Using the listing below, please count the lines that contain the string "return". Only the number is wanted.

▸ **DATA FOR THIS EXERCISE**
....................
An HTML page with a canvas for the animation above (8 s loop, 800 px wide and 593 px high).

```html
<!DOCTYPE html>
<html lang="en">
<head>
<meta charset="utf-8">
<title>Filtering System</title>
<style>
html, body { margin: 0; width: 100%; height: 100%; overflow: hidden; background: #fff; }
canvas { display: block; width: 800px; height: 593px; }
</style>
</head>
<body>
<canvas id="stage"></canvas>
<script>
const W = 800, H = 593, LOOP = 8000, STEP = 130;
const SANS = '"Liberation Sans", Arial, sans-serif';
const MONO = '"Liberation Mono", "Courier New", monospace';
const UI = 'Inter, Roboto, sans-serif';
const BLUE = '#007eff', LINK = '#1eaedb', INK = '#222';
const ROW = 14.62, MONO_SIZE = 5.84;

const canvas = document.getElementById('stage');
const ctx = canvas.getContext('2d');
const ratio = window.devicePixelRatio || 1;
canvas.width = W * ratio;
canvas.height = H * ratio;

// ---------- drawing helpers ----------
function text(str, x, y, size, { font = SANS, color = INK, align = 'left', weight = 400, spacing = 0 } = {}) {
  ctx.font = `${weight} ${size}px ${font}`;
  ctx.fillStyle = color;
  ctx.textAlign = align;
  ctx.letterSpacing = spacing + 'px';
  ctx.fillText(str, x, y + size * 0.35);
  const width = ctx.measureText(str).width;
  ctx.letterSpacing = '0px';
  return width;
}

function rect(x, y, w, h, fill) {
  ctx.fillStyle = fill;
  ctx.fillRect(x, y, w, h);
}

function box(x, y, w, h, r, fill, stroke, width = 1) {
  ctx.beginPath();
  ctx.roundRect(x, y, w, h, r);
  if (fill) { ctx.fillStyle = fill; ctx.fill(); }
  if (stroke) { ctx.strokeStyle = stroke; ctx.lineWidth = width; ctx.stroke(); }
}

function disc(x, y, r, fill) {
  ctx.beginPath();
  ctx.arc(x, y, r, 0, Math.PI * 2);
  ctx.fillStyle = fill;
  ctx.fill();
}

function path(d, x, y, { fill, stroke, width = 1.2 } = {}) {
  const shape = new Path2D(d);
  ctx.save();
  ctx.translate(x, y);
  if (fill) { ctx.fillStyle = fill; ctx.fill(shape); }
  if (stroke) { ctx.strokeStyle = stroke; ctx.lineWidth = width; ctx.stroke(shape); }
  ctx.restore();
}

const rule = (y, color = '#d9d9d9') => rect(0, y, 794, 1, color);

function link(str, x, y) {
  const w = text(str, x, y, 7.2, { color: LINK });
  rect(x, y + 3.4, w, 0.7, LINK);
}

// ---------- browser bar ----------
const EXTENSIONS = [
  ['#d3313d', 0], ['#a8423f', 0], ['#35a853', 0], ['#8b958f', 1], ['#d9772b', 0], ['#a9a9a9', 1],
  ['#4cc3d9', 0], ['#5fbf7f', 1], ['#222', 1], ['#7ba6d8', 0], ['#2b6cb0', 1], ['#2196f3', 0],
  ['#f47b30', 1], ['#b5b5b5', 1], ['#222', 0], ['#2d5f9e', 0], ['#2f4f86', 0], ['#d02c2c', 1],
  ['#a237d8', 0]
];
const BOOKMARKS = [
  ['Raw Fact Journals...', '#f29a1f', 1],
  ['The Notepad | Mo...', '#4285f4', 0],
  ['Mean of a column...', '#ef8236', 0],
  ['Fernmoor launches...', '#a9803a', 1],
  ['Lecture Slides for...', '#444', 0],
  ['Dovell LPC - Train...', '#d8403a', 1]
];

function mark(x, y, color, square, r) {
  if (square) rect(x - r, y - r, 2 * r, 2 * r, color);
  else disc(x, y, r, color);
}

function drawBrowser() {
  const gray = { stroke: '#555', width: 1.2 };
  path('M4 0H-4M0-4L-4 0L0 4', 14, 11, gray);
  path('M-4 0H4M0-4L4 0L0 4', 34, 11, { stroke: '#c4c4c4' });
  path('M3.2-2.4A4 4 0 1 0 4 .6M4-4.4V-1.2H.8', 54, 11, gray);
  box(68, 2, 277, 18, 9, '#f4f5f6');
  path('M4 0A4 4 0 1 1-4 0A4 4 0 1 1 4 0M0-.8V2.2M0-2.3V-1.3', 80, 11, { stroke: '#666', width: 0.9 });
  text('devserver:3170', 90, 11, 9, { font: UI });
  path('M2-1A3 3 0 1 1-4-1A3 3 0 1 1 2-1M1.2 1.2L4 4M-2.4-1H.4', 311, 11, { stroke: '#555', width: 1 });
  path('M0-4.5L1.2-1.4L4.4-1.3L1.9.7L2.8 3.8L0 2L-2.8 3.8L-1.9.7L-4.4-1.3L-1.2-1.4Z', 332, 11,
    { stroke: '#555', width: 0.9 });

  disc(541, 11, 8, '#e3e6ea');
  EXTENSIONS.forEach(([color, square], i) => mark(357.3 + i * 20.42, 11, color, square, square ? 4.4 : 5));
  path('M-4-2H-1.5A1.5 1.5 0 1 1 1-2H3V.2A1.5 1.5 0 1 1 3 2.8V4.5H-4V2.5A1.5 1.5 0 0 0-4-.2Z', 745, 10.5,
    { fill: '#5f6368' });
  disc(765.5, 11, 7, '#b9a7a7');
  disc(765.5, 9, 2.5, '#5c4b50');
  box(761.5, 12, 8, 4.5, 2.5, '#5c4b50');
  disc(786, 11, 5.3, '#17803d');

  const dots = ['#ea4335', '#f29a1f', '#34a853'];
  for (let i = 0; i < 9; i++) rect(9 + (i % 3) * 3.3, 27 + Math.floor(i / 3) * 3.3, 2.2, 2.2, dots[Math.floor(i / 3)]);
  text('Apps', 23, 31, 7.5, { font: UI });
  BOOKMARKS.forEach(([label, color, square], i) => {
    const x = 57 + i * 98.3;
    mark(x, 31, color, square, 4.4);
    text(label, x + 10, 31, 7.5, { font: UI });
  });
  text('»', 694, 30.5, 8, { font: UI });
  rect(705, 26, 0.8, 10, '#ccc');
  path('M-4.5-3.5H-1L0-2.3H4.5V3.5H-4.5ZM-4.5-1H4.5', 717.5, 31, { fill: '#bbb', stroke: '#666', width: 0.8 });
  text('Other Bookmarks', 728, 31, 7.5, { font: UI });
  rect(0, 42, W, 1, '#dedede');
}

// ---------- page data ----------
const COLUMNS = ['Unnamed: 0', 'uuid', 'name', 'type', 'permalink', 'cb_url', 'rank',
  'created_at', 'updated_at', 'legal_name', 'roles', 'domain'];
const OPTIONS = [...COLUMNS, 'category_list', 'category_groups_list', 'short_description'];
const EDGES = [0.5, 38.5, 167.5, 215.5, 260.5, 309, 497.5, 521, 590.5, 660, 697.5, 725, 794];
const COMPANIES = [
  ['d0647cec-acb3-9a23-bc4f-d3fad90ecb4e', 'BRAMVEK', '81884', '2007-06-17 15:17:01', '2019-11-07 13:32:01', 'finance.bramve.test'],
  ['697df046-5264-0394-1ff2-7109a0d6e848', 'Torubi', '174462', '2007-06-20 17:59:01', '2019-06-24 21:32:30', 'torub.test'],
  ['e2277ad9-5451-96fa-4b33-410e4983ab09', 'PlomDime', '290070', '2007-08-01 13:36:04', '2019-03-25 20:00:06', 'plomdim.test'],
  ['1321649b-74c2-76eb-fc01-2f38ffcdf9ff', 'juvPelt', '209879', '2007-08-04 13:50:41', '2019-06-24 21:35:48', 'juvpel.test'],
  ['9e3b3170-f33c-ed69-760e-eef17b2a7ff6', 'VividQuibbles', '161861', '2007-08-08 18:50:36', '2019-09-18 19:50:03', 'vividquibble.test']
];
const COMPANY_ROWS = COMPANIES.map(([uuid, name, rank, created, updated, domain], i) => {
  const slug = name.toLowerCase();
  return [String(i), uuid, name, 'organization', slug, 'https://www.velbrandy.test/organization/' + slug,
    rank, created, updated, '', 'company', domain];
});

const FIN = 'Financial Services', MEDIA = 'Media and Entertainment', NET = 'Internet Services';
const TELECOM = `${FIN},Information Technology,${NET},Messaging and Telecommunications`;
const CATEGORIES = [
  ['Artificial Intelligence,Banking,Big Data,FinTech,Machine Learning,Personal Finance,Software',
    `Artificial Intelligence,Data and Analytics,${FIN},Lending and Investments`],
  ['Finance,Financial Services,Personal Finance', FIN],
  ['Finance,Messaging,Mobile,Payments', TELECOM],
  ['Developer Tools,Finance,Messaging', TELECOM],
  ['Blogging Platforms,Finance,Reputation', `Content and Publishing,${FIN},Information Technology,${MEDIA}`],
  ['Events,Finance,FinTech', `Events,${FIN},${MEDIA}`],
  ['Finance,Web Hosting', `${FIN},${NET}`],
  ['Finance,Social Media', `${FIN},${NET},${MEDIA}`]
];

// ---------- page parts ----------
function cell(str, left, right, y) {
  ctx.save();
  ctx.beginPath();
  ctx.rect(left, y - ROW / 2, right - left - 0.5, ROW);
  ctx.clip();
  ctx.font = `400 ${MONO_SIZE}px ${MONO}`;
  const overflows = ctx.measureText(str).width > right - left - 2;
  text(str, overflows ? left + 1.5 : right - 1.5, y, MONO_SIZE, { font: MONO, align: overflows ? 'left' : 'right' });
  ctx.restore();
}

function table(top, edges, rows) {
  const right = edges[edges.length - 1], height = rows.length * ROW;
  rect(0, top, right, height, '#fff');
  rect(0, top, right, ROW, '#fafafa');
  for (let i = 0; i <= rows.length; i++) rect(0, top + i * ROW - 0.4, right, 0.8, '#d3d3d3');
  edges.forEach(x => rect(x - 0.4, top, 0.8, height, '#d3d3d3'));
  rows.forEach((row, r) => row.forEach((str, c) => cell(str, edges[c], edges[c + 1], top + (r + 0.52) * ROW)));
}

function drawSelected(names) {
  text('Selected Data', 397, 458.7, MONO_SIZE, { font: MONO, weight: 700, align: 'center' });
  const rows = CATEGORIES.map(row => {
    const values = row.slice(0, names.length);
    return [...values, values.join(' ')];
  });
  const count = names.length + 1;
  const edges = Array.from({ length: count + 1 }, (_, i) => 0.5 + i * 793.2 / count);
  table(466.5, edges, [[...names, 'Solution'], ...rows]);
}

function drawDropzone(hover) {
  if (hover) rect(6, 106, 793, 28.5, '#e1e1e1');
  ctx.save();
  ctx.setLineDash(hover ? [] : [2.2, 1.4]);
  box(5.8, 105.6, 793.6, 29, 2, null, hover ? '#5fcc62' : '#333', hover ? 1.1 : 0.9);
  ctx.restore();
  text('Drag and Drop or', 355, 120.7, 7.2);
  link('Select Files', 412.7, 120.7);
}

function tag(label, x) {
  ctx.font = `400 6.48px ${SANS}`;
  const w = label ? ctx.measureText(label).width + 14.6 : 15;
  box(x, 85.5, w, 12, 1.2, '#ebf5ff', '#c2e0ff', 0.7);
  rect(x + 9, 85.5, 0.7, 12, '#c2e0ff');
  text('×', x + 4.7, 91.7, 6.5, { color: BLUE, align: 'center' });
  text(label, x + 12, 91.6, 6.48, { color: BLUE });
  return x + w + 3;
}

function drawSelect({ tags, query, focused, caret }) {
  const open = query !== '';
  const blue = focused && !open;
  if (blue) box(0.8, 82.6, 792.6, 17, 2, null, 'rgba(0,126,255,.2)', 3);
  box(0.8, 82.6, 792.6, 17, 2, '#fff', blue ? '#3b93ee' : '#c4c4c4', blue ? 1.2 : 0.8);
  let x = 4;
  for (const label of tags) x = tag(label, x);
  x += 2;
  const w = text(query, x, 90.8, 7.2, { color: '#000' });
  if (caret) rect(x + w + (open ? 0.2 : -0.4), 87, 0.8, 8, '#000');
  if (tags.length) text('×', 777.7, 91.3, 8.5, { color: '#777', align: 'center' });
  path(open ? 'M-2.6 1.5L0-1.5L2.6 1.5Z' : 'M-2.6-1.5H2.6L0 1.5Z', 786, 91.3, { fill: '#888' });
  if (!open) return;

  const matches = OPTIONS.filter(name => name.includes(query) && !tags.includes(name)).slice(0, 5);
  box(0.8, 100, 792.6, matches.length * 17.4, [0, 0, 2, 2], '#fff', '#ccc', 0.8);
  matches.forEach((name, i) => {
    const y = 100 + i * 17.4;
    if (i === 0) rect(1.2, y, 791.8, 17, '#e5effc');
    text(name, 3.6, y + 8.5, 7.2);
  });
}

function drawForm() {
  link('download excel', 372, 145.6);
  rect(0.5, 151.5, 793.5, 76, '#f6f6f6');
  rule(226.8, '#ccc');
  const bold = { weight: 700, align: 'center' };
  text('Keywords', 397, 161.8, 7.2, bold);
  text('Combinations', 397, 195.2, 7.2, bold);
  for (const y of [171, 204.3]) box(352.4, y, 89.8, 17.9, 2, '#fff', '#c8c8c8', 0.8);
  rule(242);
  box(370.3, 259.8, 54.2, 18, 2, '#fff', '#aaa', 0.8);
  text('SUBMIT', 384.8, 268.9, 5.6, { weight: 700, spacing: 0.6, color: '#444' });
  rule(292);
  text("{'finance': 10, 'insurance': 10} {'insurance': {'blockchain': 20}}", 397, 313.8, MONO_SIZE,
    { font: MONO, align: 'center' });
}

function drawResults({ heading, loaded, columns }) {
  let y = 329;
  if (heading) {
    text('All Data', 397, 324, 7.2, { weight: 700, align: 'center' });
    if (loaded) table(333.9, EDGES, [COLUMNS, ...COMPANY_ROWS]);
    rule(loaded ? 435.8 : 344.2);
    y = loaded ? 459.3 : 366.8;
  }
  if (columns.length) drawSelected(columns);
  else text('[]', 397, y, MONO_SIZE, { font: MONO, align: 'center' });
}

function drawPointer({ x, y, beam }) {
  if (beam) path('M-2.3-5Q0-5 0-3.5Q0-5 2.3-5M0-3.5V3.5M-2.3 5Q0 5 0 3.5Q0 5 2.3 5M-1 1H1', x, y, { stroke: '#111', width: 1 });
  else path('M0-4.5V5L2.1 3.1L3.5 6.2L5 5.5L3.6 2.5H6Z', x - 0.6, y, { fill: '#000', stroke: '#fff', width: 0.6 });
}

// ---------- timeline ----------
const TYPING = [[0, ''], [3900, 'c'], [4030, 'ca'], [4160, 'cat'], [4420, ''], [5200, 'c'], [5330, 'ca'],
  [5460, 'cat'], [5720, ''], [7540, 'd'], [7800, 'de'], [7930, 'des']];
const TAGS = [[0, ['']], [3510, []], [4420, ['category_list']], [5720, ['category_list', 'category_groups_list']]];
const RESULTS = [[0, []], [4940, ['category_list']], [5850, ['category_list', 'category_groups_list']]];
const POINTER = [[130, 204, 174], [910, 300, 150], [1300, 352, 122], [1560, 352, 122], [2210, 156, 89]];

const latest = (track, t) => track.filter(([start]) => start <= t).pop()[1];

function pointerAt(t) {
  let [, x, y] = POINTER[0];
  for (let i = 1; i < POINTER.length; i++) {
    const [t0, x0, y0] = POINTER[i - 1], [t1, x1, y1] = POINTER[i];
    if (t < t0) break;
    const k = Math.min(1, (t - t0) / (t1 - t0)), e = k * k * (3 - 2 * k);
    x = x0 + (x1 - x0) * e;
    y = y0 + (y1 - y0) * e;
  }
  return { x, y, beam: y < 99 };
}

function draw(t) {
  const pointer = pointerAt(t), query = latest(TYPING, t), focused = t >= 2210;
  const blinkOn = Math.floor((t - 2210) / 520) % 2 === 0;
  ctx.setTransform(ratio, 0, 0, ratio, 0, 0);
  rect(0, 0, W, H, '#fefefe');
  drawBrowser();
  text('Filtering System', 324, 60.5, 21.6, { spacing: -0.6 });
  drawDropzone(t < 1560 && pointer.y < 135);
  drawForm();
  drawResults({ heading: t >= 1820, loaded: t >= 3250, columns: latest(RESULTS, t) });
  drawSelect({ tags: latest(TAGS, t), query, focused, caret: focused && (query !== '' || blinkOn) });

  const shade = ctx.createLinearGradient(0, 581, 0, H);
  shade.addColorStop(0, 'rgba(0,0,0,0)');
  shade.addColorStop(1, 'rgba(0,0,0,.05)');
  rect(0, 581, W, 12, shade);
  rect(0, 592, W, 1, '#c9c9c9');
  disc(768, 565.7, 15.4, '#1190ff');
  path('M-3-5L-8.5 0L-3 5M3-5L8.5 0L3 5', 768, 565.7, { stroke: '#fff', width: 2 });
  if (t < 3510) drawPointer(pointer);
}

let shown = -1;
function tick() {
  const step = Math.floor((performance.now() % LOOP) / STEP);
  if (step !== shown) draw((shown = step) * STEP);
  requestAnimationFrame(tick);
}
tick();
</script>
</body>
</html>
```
....................
▸ **EXPECTED ANSWER**
6